[Exercise aim] Go through the data below and return each line containing the word "track".

Dataset entries
- Opening Delimiter -
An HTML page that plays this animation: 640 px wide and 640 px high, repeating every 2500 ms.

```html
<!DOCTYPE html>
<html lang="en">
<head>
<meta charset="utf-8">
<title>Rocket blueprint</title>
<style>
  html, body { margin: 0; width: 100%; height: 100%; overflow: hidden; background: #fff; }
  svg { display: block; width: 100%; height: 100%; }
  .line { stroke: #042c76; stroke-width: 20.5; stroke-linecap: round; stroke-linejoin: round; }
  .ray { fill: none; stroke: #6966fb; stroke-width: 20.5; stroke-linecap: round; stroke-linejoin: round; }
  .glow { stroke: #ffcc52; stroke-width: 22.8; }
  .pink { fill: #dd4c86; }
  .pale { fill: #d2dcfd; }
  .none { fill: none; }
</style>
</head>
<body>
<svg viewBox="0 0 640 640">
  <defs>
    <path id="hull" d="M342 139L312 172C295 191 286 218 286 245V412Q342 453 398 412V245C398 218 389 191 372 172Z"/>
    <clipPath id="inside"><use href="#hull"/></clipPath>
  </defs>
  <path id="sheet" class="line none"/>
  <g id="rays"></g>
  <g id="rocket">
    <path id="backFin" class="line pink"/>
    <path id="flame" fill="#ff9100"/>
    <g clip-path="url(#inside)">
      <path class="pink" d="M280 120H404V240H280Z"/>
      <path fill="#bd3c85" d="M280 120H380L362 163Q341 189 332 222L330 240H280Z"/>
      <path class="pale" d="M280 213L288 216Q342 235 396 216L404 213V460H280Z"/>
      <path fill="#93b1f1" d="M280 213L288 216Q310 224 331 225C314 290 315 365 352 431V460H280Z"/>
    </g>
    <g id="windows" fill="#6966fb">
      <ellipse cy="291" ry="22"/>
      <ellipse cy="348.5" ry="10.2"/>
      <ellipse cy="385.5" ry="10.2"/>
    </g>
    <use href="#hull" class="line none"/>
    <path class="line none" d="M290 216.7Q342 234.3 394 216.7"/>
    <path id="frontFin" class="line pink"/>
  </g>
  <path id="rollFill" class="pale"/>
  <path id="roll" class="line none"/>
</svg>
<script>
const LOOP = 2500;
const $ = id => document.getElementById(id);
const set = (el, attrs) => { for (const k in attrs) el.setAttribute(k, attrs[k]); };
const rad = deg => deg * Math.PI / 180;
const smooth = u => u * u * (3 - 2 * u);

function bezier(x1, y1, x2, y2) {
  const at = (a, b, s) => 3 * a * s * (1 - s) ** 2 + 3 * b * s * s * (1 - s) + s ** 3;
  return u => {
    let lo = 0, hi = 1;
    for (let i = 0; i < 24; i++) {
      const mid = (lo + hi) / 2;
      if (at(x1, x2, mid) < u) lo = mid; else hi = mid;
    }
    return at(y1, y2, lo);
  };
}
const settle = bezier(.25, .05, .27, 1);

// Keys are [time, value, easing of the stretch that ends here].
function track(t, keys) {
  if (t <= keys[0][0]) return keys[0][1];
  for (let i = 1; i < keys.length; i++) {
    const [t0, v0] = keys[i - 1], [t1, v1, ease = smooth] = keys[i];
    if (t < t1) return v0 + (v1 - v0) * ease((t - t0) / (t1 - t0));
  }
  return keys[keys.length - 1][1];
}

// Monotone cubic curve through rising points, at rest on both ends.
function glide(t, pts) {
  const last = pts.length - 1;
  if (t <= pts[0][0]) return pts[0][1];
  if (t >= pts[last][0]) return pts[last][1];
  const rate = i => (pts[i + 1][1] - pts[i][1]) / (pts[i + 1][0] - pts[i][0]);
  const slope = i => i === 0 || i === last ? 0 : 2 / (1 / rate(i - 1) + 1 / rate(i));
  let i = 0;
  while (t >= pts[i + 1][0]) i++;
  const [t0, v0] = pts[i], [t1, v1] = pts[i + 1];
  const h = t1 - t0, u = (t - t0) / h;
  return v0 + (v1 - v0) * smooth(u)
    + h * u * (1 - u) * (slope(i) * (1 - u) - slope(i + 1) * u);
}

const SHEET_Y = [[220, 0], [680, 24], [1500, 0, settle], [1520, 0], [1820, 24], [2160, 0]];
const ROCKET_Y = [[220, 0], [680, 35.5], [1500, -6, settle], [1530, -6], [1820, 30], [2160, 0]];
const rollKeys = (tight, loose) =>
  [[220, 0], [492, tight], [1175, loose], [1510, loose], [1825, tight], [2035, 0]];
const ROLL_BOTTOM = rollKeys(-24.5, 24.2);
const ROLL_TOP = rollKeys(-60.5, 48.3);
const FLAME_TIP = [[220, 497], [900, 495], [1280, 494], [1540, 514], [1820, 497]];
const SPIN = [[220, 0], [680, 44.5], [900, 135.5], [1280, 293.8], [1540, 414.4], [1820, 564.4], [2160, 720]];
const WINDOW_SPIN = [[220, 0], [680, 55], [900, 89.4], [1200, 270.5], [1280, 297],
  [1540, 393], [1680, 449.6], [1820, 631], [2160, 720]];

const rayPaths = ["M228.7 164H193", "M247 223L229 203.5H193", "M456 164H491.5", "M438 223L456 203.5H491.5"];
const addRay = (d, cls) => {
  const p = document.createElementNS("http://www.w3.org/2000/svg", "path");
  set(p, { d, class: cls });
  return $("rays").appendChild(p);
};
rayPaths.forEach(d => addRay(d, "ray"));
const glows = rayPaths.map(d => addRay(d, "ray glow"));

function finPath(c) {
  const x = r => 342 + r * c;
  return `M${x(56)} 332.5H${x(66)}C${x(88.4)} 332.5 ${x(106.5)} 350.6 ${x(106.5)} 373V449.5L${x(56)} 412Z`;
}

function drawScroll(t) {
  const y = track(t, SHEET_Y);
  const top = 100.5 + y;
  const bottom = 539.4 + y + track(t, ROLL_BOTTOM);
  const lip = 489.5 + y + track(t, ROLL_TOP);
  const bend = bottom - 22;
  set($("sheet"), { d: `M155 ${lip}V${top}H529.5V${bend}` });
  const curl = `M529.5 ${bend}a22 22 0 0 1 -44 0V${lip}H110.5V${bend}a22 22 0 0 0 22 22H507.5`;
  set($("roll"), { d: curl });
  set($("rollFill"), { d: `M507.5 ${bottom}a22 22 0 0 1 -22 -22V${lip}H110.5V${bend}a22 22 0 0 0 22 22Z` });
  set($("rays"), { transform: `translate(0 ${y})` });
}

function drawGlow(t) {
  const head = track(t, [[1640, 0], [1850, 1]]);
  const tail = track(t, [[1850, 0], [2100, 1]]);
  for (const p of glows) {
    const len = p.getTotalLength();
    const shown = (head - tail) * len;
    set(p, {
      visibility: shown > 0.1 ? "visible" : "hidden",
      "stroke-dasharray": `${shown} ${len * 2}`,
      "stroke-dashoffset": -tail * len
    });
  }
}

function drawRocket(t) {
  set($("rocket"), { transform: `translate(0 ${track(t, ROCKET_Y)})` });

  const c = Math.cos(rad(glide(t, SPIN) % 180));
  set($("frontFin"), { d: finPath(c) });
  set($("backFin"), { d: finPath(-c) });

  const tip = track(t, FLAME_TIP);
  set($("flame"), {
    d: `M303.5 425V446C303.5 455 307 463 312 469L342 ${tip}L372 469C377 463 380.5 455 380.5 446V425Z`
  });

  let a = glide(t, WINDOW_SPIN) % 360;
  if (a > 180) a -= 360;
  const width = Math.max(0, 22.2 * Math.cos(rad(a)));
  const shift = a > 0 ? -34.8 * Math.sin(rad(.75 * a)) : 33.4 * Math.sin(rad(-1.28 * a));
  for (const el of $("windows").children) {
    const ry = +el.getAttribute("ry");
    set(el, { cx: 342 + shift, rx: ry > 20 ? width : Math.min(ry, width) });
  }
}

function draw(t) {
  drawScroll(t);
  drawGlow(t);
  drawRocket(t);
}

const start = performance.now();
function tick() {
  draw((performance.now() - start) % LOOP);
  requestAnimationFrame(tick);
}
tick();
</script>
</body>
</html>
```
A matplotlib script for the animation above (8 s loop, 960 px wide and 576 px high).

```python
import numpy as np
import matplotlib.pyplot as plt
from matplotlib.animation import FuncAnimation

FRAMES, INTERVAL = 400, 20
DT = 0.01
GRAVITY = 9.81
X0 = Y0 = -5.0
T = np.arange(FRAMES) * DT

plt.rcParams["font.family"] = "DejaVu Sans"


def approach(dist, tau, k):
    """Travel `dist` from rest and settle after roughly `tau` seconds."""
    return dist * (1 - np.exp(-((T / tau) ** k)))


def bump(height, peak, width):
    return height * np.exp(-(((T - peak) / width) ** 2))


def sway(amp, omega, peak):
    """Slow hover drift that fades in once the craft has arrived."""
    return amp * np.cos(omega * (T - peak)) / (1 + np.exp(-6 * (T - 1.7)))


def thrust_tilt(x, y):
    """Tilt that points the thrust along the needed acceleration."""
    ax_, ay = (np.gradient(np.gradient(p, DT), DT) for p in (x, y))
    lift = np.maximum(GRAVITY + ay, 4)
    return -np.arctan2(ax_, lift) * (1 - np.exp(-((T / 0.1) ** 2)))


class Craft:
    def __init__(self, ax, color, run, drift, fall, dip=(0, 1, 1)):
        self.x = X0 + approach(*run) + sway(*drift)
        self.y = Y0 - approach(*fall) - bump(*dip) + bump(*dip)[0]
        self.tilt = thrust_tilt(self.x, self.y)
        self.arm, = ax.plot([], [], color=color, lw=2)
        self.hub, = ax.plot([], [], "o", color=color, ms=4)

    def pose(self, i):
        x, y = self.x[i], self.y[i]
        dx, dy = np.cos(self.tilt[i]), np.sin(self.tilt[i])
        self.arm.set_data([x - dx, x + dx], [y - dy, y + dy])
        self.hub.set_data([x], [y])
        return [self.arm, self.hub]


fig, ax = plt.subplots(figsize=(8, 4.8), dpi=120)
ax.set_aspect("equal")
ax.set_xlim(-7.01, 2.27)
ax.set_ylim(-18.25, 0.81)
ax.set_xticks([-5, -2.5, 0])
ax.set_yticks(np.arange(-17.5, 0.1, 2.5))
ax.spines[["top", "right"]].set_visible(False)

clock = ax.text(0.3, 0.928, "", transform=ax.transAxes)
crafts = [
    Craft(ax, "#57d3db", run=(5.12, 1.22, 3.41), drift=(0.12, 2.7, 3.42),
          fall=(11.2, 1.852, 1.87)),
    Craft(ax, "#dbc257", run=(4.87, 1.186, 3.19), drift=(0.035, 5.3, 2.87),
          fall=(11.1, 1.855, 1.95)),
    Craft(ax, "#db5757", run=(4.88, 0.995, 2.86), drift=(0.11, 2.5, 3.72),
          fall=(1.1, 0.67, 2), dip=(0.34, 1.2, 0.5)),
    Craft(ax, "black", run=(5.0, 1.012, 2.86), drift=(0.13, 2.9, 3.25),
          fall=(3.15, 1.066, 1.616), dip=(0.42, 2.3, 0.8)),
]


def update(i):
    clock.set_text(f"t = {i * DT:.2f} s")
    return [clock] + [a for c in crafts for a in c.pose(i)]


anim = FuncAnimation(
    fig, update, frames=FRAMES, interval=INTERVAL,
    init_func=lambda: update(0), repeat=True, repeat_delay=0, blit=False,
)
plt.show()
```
- Closing Delimiter -
[Solution to the problem]
function track(t, keys) {
  const y = track(t, SHEET_Y);
  const bottom = 539.4 + y + track(t, ROLL_BOTTOM);
  const lip = 489.5 + y + track(t, ROLL_TOP);
  const head = track(t, [[1640, 0], [1850, 1]]);
  const tail = track(t, [[1850, 0], [2100, 1]]);
  set($("rocket"), { transform: `translate(0 ${track(t, ROCKET_Y)})` });
  const tip = track(t, FLAME_TIP);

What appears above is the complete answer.